However, what he thought would be a pursuit of pure racing has become something of a technical adventure.
“Now I’m seeing it as a different thing. I’m probably more into it now than I was at the start because it’s all development.”
Indeed, McGuinness and Martin have been helping Honda develop the new Fireblade by feeding back their analysis to the marque’s research and development department in Japan.
But he’s quick to add that this development is far from revolutionary. This is not, he says, anything like the development of the Honda RC166 - the ‘Six’.
“That was groundbreaking. We’re just refining this bike. The thing is far from a heap of sh*t. It’s a fu*king good motorbike and what we’re trying to do is get the upmost out of it. We’re fine tuning. We’re not re-inventing 250cc machines.”
But technical innovation is really where Martin’s at. “That’s why I raced at Pike’s Peak,” he said. “Because no-one had ever done that before with a turbo bike and that made me realise that I should have stopped racing a long time ago because I enjoy building stuff more than I do riding stuff but to combine the two this year is great.
And as for next year’s adventure, he says: “I’ve got a couple of jobs on. I’m building a special pick-up truck car. I’m going to and race that next year and race it at Pike’s Peak the year after, which is a real revolutionary thing, it’s the oddest thing but it’s going to be trick as fu*k.”
But that’s a way off. With only a few weeks to go all focus is now on the TT, with the Northwest just before. “That’s a means to an end,” he says. “We’ll learn a bit more about the bike and make the bike better and then move onto the next race and make the bike a bit better. I’m going through that with a very pragmatic approach and I like that.”
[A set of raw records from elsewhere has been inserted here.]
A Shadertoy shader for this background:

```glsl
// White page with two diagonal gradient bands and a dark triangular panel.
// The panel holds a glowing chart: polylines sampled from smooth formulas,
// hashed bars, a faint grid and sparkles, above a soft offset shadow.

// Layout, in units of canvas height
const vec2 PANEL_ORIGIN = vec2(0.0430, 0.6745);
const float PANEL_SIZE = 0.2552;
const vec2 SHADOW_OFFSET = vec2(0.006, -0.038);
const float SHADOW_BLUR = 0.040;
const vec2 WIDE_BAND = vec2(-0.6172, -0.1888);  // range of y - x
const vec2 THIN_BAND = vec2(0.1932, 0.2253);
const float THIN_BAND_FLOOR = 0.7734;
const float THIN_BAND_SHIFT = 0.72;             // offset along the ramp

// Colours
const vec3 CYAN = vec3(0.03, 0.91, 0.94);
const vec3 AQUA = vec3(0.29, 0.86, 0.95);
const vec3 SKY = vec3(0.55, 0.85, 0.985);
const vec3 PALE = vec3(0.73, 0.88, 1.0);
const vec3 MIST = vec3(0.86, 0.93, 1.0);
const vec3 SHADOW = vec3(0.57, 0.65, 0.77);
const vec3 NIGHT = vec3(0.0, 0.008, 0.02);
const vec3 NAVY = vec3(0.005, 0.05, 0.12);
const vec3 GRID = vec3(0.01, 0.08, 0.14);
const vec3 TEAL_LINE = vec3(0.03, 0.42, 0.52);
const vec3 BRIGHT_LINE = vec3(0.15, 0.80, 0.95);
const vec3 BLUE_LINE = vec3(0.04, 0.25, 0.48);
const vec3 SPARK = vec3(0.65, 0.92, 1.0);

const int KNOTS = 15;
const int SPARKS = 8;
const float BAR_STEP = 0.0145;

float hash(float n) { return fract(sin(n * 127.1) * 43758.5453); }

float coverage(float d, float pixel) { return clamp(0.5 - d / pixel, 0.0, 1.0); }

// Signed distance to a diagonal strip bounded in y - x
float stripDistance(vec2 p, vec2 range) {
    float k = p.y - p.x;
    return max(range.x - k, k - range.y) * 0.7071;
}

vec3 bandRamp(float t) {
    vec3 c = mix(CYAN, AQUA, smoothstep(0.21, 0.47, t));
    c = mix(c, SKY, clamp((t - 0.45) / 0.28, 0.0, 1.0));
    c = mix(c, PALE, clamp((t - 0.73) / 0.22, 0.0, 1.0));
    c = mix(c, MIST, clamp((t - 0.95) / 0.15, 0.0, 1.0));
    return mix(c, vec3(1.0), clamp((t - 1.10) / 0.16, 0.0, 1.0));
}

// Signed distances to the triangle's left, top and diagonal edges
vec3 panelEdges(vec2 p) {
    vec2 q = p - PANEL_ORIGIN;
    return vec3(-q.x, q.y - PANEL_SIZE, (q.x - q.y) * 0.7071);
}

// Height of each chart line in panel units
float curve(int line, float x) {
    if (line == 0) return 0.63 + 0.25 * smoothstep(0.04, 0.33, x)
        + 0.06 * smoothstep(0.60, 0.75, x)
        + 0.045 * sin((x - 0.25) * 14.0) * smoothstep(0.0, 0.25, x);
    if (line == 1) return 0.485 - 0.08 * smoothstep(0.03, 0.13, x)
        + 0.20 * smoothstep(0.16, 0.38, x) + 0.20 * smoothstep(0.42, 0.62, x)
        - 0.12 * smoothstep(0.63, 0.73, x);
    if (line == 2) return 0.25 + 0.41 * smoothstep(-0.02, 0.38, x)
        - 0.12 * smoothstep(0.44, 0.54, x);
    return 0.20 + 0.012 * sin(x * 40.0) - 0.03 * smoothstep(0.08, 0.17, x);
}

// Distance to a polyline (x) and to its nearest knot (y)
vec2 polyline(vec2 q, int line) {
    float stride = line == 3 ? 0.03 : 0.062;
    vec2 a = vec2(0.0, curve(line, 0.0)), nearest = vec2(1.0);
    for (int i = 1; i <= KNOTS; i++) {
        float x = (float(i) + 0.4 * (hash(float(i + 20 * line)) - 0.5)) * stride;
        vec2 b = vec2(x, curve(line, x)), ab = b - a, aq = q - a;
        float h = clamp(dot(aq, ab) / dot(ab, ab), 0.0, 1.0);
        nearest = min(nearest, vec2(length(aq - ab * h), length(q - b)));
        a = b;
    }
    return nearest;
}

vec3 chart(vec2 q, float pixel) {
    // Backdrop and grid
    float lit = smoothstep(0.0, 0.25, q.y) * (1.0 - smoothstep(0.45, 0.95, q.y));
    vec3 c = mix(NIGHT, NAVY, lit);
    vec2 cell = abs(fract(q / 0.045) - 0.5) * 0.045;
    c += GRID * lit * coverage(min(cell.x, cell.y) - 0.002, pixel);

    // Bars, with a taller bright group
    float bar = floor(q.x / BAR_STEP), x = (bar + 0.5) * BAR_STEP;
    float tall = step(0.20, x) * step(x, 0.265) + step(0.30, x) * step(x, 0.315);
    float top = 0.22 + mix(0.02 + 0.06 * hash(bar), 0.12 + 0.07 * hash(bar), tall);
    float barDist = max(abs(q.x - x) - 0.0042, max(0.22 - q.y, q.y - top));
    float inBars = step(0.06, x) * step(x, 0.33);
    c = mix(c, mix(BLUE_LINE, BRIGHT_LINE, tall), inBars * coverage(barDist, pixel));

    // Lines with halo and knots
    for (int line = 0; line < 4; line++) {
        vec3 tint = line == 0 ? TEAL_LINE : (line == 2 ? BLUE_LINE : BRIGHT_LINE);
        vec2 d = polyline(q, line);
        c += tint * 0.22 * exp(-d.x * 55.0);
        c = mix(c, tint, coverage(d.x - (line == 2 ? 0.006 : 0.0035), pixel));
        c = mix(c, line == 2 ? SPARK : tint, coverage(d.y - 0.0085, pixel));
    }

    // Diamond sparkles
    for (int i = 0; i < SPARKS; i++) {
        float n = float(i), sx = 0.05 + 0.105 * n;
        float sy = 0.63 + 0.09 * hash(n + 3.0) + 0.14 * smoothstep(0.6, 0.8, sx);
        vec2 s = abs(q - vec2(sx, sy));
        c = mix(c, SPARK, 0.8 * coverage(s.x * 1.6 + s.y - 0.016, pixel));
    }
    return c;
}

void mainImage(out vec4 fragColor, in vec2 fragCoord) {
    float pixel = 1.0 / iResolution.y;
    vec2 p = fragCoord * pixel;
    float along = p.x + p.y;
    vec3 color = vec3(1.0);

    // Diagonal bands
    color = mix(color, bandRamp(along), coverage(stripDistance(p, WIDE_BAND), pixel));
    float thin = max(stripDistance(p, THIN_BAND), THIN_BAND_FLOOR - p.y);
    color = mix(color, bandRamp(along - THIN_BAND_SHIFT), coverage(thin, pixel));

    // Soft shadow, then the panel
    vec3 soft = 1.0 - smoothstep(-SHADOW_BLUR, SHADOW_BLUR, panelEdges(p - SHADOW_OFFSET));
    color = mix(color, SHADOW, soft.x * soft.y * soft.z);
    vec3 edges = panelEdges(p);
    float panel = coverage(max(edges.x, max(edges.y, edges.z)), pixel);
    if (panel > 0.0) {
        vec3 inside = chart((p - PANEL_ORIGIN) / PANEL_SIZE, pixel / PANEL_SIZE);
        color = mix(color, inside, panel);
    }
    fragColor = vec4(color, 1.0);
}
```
“It’s a journey. That’s what it is,” he says, with the sort of wisdom you expect of a Buddhist monk. But then, with Martin, you never know: maybe ‘Buddhist monk’ will be on his list next year.